For example, say you come back 25 days in and find going to the gym 3-4 times a week too challenging. Adjust it to a more realistic target such as 2-3 times a week. We may also increase the challenge if we find the goal too easy. Using the challenge/skill ratio as your guide find the appropriate goals to set by constant self-reflection. This process works for any goal you might have such as getting a job, building a business, or any other performance. MAPPING OUT YOUR NEXT 100 DAYS
To start, get a blank piece of paper and think about what your main objective is for the next 365 days. It doesn’t have to be at the beginning of the year, as most people tend to do it. We can start at any time. Once you have your main outcome write it at the top of the page and then create 3 different blocks of 100 days each (with block 3 having 165 days). Think about a sub-goal that can go underneath the main outcome. This is your macro goal that will be the main focus for the next 100 days. In the example above, block 1’s macro goal was to increase strength. A good goal to have, but it obviously lacks something tangible and measurable. The micro goal is where we get to the specifics of how you will go about reaching your macro goal. Going to the gym 3-4 times a week will help increase strength, which in turn helps this athlete make the University team. The difference being that the micro goal is completely within your control and can be adjusted. Think of what macro goals will be appropriate for your ultimate outcome. Once you brainstormed the process, you can use the worksheet provided at the bottom to outline Block #1.

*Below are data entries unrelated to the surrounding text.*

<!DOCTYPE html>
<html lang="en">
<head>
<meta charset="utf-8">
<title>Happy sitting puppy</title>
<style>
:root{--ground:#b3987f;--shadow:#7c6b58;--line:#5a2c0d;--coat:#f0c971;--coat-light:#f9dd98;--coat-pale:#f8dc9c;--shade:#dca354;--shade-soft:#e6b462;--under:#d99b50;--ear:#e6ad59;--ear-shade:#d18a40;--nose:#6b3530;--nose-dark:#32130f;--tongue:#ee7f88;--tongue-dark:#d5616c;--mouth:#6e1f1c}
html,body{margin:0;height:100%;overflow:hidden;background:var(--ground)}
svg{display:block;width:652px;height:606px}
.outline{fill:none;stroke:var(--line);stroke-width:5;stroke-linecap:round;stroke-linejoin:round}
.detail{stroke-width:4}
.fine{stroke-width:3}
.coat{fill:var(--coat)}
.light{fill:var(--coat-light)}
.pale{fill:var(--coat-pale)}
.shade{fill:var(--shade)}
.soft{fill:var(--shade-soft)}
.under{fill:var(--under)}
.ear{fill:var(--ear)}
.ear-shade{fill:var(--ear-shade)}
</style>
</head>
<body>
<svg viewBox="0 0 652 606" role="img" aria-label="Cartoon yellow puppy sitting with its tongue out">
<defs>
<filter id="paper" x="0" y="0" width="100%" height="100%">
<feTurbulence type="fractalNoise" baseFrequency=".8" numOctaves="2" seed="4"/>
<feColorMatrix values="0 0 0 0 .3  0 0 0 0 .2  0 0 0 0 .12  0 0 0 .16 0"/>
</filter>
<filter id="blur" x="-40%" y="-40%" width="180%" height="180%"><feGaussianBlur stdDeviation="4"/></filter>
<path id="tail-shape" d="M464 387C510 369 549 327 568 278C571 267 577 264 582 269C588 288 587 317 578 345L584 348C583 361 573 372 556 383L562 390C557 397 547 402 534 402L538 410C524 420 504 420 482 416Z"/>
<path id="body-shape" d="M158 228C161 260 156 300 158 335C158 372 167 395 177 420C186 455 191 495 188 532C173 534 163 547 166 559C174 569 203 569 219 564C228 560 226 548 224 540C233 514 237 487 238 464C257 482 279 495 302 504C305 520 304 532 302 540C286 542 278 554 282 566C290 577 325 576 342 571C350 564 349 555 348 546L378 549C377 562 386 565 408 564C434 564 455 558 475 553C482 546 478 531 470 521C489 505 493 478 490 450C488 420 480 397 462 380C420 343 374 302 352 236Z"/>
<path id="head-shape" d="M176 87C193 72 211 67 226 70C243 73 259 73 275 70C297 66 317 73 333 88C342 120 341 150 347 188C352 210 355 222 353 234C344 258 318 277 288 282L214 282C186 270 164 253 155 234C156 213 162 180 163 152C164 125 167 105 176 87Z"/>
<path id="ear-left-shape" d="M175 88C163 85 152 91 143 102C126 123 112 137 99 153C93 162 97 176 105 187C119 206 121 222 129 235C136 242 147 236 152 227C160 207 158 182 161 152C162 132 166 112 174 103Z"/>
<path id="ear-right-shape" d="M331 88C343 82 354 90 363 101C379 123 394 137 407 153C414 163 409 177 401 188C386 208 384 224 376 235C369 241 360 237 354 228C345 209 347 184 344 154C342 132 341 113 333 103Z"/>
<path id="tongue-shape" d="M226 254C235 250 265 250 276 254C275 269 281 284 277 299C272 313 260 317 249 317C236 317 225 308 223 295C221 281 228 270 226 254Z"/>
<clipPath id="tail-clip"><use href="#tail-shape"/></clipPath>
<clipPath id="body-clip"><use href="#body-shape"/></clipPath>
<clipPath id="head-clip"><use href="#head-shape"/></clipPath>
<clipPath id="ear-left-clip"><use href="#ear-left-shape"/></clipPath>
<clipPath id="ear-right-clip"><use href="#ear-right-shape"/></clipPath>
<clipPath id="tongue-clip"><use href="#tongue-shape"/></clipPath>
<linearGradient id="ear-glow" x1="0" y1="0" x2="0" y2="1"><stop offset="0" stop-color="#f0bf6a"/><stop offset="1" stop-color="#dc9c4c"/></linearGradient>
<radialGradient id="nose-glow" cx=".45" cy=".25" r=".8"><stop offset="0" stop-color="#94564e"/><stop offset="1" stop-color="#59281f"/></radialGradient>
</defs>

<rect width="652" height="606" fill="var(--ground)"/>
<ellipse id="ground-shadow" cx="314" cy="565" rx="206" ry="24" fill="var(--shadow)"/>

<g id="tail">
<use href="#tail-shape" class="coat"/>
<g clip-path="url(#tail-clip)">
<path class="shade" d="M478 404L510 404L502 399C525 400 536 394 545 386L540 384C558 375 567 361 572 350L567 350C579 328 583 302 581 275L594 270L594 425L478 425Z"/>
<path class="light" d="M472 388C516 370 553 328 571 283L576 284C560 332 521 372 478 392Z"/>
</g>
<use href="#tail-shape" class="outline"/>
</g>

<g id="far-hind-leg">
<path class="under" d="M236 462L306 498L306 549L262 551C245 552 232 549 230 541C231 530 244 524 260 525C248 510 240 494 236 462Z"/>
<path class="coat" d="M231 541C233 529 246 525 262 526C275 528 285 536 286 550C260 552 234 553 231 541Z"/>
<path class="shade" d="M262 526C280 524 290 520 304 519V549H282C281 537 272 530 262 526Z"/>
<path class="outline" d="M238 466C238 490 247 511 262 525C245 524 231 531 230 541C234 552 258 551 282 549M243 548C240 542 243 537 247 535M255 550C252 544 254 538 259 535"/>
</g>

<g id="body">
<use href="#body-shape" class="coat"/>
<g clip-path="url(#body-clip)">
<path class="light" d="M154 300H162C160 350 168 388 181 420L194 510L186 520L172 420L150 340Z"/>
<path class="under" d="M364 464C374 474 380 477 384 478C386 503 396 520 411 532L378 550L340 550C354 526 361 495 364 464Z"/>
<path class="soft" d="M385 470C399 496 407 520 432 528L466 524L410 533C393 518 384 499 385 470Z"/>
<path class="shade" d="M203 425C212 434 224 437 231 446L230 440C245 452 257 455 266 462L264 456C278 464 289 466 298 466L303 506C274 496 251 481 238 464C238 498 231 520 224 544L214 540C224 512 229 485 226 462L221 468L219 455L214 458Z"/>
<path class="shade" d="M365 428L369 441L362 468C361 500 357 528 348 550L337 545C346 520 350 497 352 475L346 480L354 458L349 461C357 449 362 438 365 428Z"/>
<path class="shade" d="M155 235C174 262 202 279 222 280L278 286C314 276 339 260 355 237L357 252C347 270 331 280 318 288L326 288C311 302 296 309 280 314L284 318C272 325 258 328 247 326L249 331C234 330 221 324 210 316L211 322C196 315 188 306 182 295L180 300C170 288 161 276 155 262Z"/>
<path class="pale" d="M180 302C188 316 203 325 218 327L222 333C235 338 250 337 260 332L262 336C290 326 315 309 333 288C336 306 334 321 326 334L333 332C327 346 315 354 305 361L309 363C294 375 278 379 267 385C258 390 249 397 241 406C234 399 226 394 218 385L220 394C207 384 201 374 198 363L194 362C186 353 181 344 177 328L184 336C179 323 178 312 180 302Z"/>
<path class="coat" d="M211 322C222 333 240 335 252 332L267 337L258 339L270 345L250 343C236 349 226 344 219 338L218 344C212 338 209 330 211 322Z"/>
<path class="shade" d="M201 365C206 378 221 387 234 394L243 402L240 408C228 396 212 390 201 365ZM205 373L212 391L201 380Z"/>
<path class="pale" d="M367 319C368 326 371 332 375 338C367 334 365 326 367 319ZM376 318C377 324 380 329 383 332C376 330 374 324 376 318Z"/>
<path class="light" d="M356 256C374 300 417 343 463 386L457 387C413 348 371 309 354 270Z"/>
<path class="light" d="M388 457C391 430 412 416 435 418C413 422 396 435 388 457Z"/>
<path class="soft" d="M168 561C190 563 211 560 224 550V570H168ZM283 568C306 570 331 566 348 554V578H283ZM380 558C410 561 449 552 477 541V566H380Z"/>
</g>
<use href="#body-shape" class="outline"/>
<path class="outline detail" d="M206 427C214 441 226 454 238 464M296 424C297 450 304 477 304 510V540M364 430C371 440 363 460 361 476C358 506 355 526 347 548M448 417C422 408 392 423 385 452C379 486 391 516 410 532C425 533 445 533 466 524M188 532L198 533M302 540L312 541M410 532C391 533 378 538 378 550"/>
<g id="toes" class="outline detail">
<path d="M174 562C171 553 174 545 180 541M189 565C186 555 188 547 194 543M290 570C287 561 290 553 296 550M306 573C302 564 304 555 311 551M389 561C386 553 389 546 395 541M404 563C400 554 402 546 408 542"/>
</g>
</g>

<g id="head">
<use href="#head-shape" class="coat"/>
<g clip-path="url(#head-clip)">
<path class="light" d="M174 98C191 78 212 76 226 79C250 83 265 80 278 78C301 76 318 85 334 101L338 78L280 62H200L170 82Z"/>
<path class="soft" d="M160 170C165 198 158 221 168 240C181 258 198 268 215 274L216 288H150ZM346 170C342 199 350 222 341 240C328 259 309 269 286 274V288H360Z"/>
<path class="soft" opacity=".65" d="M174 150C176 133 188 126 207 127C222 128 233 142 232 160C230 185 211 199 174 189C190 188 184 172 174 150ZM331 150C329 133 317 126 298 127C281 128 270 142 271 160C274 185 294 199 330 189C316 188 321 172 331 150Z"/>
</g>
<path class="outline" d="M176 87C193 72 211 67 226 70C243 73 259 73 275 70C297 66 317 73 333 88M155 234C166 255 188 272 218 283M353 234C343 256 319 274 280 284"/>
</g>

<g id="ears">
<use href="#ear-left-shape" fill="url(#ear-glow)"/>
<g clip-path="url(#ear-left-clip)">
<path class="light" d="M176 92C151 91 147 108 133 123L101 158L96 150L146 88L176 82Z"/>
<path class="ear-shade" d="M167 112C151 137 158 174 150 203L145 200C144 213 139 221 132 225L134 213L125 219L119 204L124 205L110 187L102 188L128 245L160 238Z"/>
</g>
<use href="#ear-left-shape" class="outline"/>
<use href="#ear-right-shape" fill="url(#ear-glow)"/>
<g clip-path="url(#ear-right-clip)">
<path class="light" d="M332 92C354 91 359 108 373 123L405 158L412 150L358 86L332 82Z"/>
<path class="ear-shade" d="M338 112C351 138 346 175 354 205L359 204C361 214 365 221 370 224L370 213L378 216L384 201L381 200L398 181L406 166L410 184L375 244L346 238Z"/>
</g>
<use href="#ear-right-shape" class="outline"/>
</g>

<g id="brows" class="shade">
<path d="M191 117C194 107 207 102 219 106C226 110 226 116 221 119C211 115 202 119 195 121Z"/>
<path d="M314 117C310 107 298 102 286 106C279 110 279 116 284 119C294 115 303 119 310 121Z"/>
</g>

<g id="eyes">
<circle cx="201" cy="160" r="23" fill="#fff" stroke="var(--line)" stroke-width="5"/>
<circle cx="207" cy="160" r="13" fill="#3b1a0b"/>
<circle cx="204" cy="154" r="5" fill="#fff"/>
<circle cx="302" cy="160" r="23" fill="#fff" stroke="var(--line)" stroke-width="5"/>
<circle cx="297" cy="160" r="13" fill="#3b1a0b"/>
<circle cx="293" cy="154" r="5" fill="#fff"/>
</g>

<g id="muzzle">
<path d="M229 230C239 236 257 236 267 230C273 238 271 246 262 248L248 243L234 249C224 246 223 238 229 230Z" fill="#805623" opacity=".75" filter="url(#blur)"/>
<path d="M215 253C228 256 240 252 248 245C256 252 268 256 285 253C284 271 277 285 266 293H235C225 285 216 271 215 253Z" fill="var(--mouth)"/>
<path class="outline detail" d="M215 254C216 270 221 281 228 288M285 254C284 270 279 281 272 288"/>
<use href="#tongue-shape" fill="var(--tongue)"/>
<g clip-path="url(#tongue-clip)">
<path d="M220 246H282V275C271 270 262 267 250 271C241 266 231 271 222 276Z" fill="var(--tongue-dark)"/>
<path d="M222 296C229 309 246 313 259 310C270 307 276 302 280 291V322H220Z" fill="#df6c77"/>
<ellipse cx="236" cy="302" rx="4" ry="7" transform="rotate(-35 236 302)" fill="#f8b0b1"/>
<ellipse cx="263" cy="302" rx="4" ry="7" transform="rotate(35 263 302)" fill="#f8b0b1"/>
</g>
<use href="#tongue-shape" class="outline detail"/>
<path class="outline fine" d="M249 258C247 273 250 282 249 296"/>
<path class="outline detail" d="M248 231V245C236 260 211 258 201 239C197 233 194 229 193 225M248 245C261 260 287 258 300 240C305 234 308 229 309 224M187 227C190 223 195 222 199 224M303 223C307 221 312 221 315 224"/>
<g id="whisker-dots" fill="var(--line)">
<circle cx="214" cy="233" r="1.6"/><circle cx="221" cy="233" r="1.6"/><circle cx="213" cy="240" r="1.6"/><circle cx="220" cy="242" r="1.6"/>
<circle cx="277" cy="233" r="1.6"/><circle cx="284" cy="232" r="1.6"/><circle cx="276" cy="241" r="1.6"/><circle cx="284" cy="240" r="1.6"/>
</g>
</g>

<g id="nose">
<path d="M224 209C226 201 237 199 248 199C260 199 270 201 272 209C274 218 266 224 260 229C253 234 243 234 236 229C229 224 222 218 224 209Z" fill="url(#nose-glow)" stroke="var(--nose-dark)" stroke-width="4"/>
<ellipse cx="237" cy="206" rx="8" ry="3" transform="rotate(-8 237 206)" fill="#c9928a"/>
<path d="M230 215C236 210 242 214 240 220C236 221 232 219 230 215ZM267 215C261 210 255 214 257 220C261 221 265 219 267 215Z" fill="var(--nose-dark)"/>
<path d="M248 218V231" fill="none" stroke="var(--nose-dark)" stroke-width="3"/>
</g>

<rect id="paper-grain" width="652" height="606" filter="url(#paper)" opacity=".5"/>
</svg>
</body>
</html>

You have two options of how to outline your first block: create 10 process goals that specifically tie into your outcome or pick 10 things you would like to accomplish in the next 100 days. This all depends on what outcome you have in mind. If you are an athlete with a specific goal of making a team, then perhaps creating 10 process goals will be more useful. For those of you without a clear target the better route might be to create a mix bag of process goals such as financial goals, professional goals, and health goals. It’s also important to remember your goals shouldn’t be a burden but rather used as guideposts for your progress. Make sure to make them flexible and adjust as needed. If halfway through your goals are too easy or too challenging, then change them! It may take a few blocks for you to get the hang of it, but eventually you will find a system that works best for you. Be sure to be patient with yourself and don’t discouraged with a lack of improvement right away. Remember that small progress is still progress. Check out this article for some tips to manage setbacks.
As an added resource, be sure to watch this brief video going through a visual explanation of the process.
And, as promised, you may download a worksheet template below.
The 100-Day Plan and many other mental skills are covered in my new Mental Training Foundations course.
PS. This article was an excerpt from my latest book - Mind without Mind. Check it out by clicking the image below.